- Exercise
The answer must consist of every line below that contains the word "cornerGradient".

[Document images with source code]
· · · · · · ·
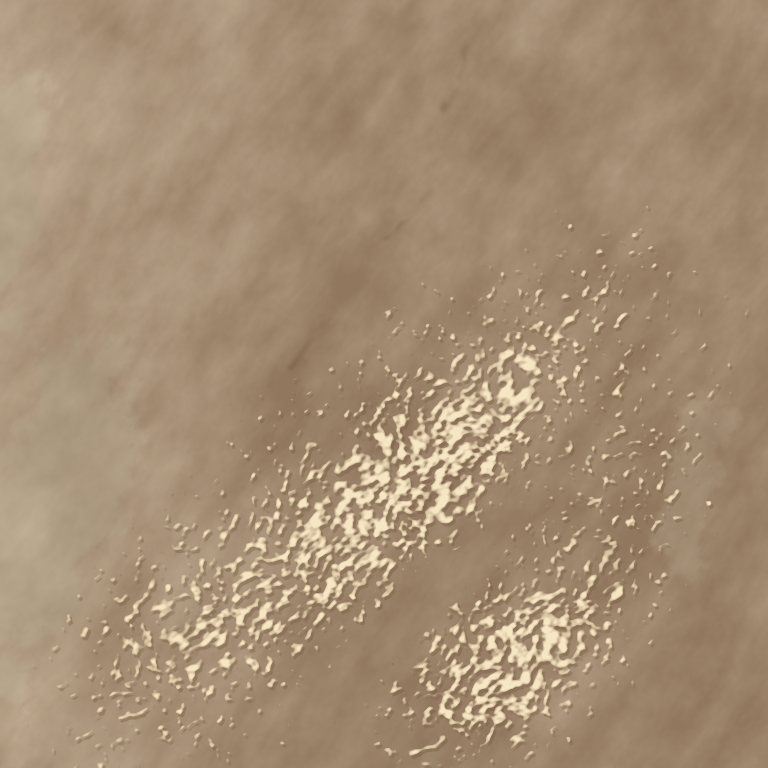
Give the GLSL for this texture, as a three.js fragment shader.

```glsl
// Weathered tan plaster with diagonal streaks and patches of wet, glinting ripples
varying vec2 vUv;

const vec3 DEEP_TAN = vec3(0.565, 0.465, 0.365);
const vec3 PALE_TAN = vec3(0.735, 0.655, 0.555);
const vec3 CHALK = vec3(0.705, 0.64, 0.54);
const vec3 SHADOW = vec3(0.43, 0.33, 0.23);
const vec3 CREAM = vec3(0.83, 0.75, 0.62);
const vec3 GLARE = vec3(0.97, 0.9, 0.77);

// Unit gradient at a lattice corner
vec2 cornerGradient(vec2 cell) {
  float angle = 6.2832 * fract(sin(dot(cell, vec2(127.1, 311.7))) * 43758.5);
  return vec2(cos(angle), sin(angle));
}

// Gradient noise, roughly -1 to 1
float gradientNoise(vec2 p) {
  vec2 cell = floor(p);
  vec2 f = p - cell;
  vec2 fade = f * f * f * (f * (f * 6.0 - 15.0) + 10.0);
  vec2 e = vec2(1.0, 0.0);
  float a = dot(cornerGradient(cell), f);
  float b = dot(cornerGradient(cell + e.xy), f - e.xy);
  float c = dot(cornerGradient(cell + e.yx), f - e.yx);
  float d = dot(cornerGradient(cell + e.xx), f - e.xx);
  return 1.4 * mix(mix(a, b, fade.x), mix(c, d, fade.x), fade.y);
}

// Turns p into distances along and across a direction
vec2 alongAcross(vec2 p, float angle) {
  vec2 dir = vec2(cos(angle), sin(angle));
  return vec2(dot(p, dir), dot(p, vec2(-dir.y, dir.x)));
}

// Layered noise, each octave turned to hide the lattice
float fbm(vec2 p) {
  float sum = 0.0;
  float amplitude = 0.5;
  for (int i = 0; i < 5; i++) {
    sum += amplitude * gradientNoise(p);
    p = alongAcross(p, 0.6) * 2.03 + 7.3;
    amplitude *= 0.55;
  }
  return sum;
}

// Soft ellipse, 1 at its centre
float softEllipse(vec2 p, vec2 centre, vec2 radii, float angle) {
  vec2 q = alongAcross(p - centre, angle) / radii;
  return exp(-dot(q, q));
}

// Thin crease between two points, fading towards its far end
float crease(vec2 p, vec2 a, vec2 b, float width) {
  vec2 ab = b - a;
  float t = clamp(dot(p - a, ab) / dot(ab, ab), 0.0, 1.0);
  float d = length(p - a - ab * t);
  return exp(-d * d / (width * width)) * (1.0 - 0.7 * t);
}

// How densely glints gather
float wetness(vec2 p) {
  float halo = 0.6 * softEllipse(p, vec2(0.52, 0.36), vec2(0.43, 0.17), 0.7);
  float core = 0.55 * softEllipse(p, vec2(0.53, 0.38), vec2(0.24, 0.065), 0.75);
  float pool = 0.9 * softEllipse(p, vec2(0.65, 0.13), vec2(0.15, 0.08), 0.75);
  float fringe = 0.32 * softEllipse(p, vec2(0.8, 0.25), vec2(0.25, 0.1), 1.1);
  fringe += 0.3 * softEllipse(p, vec2(0.22, 0.17), vec2(0.18, 0.12), 1.1);
  float dry = 0.5 * softEllipse(p, vec2(0.55, 0.22), vec2(0.17, 0.035), 0.75);
  float clusters = gradientNoise(alongAcross(p, 1.1) * vec2(6.0, 27.0));
  return (halo + core + pool + fringe - dry) * (1.0 + 0.38 * clusters);
}

// Ripple height above the level where it starts to glint
float rippleRise(vec2 p, float wet) {
  vec2 bend = 0.01 * vec2(gradientNoise(p * 12.0), gradientNoise(p * 12.0 + 31.0));
  float ripples = gradientNoise(alongAcross(p + bend, 1.0) * vec2(50.0, 92.0));
  ripples += 0.6 * gradientNoise(alongAcross(p + bend, 0.5) * vec2(115.0, 150.0));
  float level = 0.85 - 1.15 * min(wet, 0.95);
  return ripples - level - 0.6 * (1.0 - smoothstep(0.0, 0.22, wet));
}

// Mottled wall with streaks and chalky patches
vec3 plaster(vec2 p) {
  float mottle = fbm(p * 5.0 + 3.0);
  float blotches = fbm(alongAcross(p, 0.9) * vec2(17.0, 27.0) + 11.0);
  float streaks = fbm(alongAcross(p + 0.04 * mottle, 1.0) * vec2(4.0, 13.0));
  float grain = gradientNoise(p * 130.0) + gradientNoise(p * 67.0);
  float tone = 0.24 + 0.48 * (1.0 - smoothstep(0.0, 0.45, p.x));
  tone += 0.14 * smoothstep(0.4, 1.0, p.y);
  tone += 0.45 * streaks + 0.42 * mottle + 0.26 * blotches + 0.025 * grain;
  vec3 colour = mix(DEEP_TAN, PALE_TAN, clamp(tone, 0.0, 1.0));

  float patches = softEllipse(p, vec2(0.11, 0.42), vec2(0.07, 0.15), 0.0);
  patches += softEllipse(p, vec2(0.0, 0.74), vec2(0.07, 0.17), 0.0);
  patches += softEllipse(p, vec2(0.0, 0.25), vec2(0.1, 0.17), 0.0);
  patches += 0.8 * softEllipse(p, vec2(0.91, 0.38), vec2(0.06, 0.14), -0.15);
  patches += 0.7 * fbm(p * 9.0 + 17.0) + 0.25 * blotches;
  float chalk = smoothstep(0.38, 0.62, patches) * mix(0.75, 0.3, p.x);
  return mix(colour, CHALK + 0.1 * mottle + 0.04 * blotches, chalk);
}

void main() {
  vec2 p = vUv;
  vec3 colour = plaster(p);

  // Creases, broken along their length
  float breaks = gradientNoise(p * 38.0);
  vec2 wobbly = p + 0.005 * vec2(breaks, gradientNoise(p * 38.0 + 9.0));
  float creases = crease(wobbly, vec2(0.58, 0.86), vec2(0.625, 0.98), 0.006);
  creases += crease(wobbly, vec2(0.505, 0.69), vec2(0.57, 0.76), 0.004);
  creases += crease(wobbly, vec2(0.38, 0.52), vec2(0.42, 0.58), 0.005);
  colour = mix(colour, SHADOW, 0.4 * min(creases, 1.0) * smoothstep(-0.5, 0.3, breaks));

  // Glints, each with a shaded lower right side
  float wet = wetness(p);
  float rise = rippleRise(p, wet);
  float shade = smoothstep(-0.1, 0.3, rippleRise(p + vec2(-0.003, 0.004), wet));
  colour = mix(colour, SHADOW, 0.36 * shade);
  colour = mix(colour, CREAM, smoothstep(-0.03, 0.3, rise));
  colour = mix(colour, GLARE, smoothstep(0.2, 0.65, rise));

  gl_FragColor = vec4(colour, 1.0);
}
```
· · · · · · ·
- Expected output
vec2 cornerGradient(vec2 cell) {
  float a = dot(cornerGradient(cell), f);
  float b = dot(cornerGradient(cell + e.xy), f - e.xy);
  float c = dot(cornerGradient(cell + e.yx), f - e.yx);
  float d = dot(cornerGradient(cell + e.xx), f - e.xx);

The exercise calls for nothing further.